* Task description:
From the data that follows, print exactly the lines starting at the one containing "132Q225 138 222" and ending at the one containing "118C34 113 48"; include both of them and nothing more.

* Exercise data:
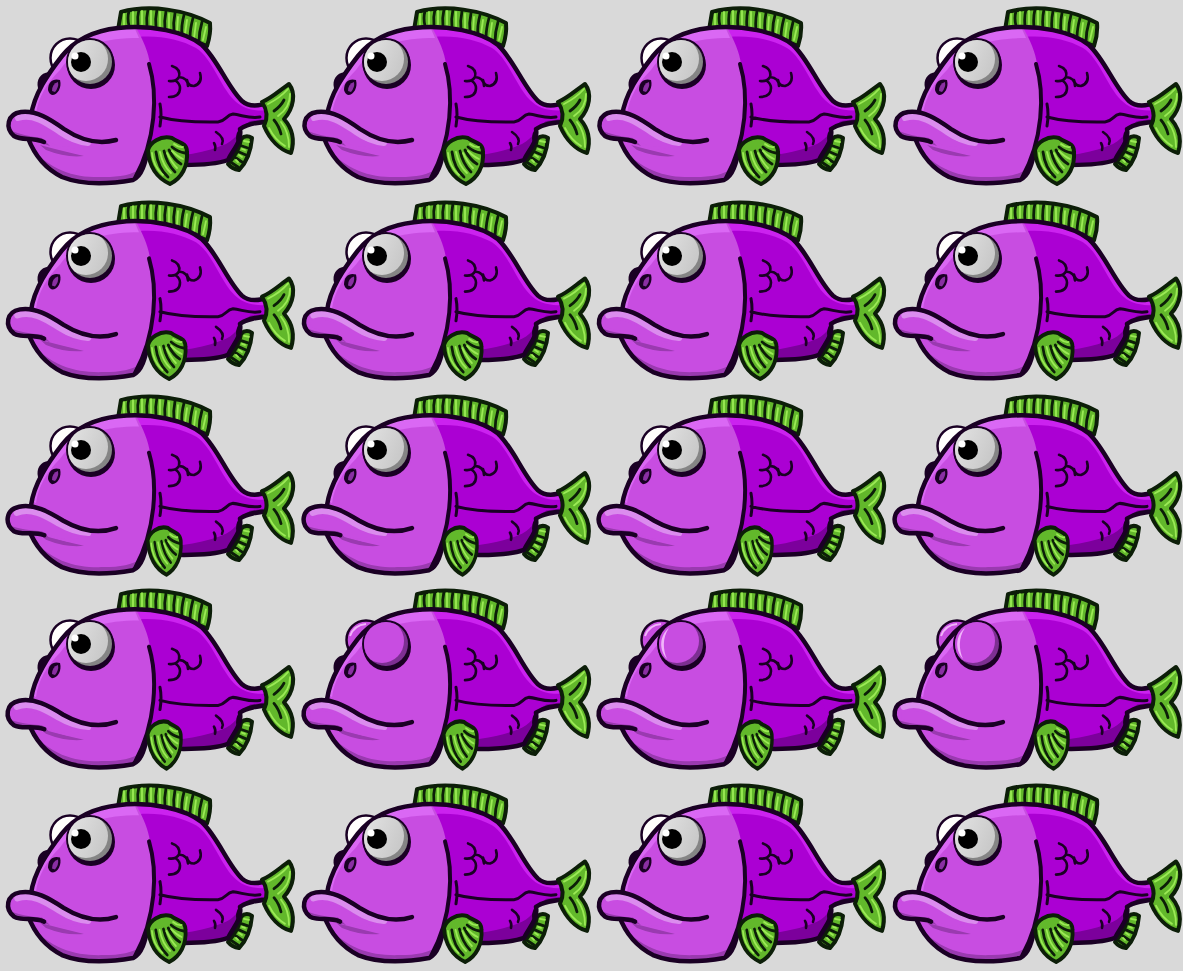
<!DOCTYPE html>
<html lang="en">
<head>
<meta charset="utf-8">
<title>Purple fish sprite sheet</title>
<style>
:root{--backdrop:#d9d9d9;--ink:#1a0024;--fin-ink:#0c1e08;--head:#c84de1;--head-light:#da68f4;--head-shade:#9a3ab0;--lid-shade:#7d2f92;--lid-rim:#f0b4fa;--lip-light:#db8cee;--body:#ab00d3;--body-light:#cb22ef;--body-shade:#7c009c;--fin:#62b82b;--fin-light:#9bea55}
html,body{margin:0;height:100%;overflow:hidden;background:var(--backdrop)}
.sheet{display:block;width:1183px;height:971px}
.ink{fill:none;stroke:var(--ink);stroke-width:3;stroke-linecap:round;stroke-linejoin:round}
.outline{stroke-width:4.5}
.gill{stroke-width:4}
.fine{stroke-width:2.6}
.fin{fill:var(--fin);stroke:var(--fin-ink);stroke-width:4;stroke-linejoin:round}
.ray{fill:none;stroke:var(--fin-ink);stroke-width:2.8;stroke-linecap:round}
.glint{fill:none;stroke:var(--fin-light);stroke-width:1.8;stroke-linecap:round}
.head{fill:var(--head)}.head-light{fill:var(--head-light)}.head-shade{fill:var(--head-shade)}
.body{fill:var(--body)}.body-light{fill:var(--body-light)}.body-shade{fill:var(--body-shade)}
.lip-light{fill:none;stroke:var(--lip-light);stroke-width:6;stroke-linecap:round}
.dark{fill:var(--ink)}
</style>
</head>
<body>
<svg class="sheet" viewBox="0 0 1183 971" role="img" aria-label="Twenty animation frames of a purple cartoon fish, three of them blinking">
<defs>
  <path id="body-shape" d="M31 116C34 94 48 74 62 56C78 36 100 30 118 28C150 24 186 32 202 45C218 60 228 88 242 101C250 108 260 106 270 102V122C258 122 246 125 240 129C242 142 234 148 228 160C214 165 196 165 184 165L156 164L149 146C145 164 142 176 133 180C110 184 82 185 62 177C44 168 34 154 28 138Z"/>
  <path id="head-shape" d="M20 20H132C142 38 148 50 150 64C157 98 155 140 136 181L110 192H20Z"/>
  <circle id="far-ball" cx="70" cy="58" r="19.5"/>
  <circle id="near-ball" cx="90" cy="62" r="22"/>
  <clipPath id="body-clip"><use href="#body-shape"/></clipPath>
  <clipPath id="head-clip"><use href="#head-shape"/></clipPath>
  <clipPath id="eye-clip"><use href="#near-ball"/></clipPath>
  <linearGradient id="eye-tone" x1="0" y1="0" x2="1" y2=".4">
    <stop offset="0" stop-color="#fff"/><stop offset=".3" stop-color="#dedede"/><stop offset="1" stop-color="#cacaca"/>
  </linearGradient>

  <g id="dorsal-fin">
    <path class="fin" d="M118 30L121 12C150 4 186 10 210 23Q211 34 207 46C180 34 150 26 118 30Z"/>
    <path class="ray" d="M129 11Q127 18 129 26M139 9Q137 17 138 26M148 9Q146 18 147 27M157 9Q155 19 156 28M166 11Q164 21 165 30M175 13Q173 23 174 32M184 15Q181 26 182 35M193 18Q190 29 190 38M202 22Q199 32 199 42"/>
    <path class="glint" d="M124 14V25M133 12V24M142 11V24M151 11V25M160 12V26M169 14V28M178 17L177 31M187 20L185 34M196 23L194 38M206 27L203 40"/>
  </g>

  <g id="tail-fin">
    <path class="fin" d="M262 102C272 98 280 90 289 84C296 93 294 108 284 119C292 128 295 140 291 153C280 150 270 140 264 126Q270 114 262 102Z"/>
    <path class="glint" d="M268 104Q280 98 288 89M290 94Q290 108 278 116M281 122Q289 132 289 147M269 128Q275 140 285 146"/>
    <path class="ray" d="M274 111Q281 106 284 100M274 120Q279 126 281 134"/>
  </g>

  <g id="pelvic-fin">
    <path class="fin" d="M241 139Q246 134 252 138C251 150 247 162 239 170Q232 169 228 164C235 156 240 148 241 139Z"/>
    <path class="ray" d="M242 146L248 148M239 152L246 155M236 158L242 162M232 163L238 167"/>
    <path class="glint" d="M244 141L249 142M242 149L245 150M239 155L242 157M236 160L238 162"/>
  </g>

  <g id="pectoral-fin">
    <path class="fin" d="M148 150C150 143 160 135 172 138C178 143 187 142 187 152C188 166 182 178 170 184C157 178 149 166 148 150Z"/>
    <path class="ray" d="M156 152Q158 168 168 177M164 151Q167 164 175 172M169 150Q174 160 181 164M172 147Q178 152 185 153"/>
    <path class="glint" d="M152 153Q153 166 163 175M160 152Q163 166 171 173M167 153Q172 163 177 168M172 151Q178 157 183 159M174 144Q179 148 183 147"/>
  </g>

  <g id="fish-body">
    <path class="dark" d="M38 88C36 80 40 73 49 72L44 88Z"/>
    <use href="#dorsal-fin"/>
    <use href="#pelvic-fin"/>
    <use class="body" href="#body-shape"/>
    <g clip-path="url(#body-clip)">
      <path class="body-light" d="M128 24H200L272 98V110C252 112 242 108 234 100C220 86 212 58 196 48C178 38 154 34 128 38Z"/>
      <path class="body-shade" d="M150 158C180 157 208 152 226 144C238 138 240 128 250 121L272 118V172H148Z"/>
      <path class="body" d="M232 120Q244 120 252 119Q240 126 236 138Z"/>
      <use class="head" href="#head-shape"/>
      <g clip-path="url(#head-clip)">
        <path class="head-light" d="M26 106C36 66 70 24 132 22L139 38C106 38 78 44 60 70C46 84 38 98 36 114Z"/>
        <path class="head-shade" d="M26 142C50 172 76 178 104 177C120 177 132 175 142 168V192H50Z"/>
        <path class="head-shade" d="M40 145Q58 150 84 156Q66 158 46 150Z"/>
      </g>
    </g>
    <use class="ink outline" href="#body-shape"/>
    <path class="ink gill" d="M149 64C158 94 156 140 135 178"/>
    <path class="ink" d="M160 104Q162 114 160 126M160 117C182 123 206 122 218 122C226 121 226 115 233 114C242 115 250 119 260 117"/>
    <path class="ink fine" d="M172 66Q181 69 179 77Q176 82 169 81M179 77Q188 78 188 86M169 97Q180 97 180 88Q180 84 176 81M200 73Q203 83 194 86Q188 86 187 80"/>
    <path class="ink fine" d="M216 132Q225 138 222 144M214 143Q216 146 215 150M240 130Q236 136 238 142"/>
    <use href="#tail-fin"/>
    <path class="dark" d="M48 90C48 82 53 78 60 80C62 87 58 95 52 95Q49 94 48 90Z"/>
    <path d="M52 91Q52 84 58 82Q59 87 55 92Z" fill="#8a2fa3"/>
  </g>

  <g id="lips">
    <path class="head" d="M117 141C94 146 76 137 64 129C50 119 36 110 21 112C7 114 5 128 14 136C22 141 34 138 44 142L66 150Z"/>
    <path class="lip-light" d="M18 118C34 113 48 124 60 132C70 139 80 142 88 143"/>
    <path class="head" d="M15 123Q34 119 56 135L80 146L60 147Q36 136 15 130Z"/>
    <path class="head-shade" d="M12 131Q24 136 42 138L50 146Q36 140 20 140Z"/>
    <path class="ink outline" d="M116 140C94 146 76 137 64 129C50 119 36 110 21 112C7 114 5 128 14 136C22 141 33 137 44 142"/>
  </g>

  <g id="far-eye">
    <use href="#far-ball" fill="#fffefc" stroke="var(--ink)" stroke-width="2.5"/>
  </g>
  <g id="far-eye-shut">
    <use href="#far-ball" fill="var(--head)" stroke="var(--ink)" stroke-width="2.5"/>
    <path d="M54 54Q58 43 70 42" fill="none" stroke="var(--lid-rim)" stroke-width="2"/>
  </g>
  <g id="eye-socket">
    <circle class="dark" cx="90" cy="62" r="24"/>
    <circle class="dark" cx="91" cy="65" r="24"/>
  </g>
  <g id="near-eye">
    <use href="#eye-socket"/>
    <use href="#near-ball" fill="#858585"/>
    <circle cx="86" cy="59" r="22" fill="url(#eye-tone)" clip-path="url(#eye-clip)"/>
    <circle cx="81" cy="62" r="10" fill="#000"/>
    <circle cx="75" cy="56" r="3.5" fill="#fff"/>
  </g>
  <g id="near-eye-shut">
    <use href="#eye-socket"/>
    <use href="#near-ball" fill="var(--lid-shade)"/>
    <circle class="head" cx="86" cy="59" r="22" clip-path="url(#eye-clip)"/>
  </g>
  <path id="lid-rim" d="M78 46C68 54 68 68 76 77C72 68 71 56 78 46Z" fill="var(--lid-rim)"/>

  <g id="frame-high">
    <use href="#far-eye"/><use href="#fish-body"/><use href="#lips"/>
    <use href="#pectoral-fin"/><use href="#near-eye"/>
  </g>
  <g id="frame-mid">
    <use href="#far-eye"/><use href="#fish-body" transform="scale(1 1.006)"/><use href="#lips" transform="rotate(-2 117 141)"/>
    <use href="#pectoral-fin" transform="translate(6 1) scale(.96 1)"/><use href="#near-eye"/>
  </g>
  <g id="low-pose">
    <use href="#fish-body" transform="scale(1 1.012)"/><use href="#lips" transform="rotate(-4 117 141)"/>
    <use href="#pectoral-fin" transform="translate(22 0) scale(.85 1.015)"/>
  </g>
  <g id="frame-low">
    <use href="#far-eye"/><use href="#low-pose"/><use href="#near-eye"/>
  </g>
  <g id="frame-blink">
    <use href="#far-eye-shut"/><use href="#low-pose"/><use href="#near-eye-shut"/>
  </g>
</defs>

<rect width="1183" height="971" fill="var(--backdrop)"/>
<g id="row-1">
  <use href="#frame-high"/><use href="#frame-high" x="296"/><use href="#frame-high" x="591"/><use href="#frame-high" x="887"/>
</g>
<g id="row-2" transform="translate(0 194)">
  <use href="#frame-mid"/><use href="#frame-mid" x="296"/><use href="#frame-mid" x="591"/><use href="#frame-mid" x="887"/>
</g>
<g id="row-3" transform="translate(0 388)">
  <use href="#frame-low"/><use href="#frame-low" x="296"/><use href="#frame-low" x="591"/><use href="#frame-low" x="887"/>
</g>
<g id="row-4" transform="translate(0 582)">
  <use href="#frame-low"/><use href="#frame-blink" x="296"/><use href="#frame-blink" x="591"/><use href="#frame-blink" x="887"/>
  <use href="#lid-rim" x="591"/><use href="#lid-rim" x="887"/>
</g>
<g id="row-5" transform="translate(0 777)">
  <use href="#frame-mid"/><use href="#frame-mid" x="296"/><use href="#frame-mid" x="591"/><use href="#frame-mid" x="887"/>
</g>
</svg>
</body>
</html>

* Worked solution:
    <path class="ink fine" d="M216 132Q225 138 222 144M214 143Q216 146 215 150M240 130Q236 136 238 142"/>
    <use href="#tail-fin"/>
    <path class="dark" d="M48 90C48 82 53 78 60 80C62 87 58 95 52 95Q49 94 48 90Z"/>
    <path d="M52 91Q52 84 58 82Q59 87 55 92Z" fill="#8a2fa3"/>
  </g>

  <g id="lips">
    <path class="head" d="M117 141C94 146 76 137 64 129C50 119 36 110 21 112C7 114 5 128 14 136C22 141 34 138 44 142L66 150Z"/>
    <path class="lip-light" d="M18 118C34 113 48 124 60 132C70 139 80 142 88 143"/>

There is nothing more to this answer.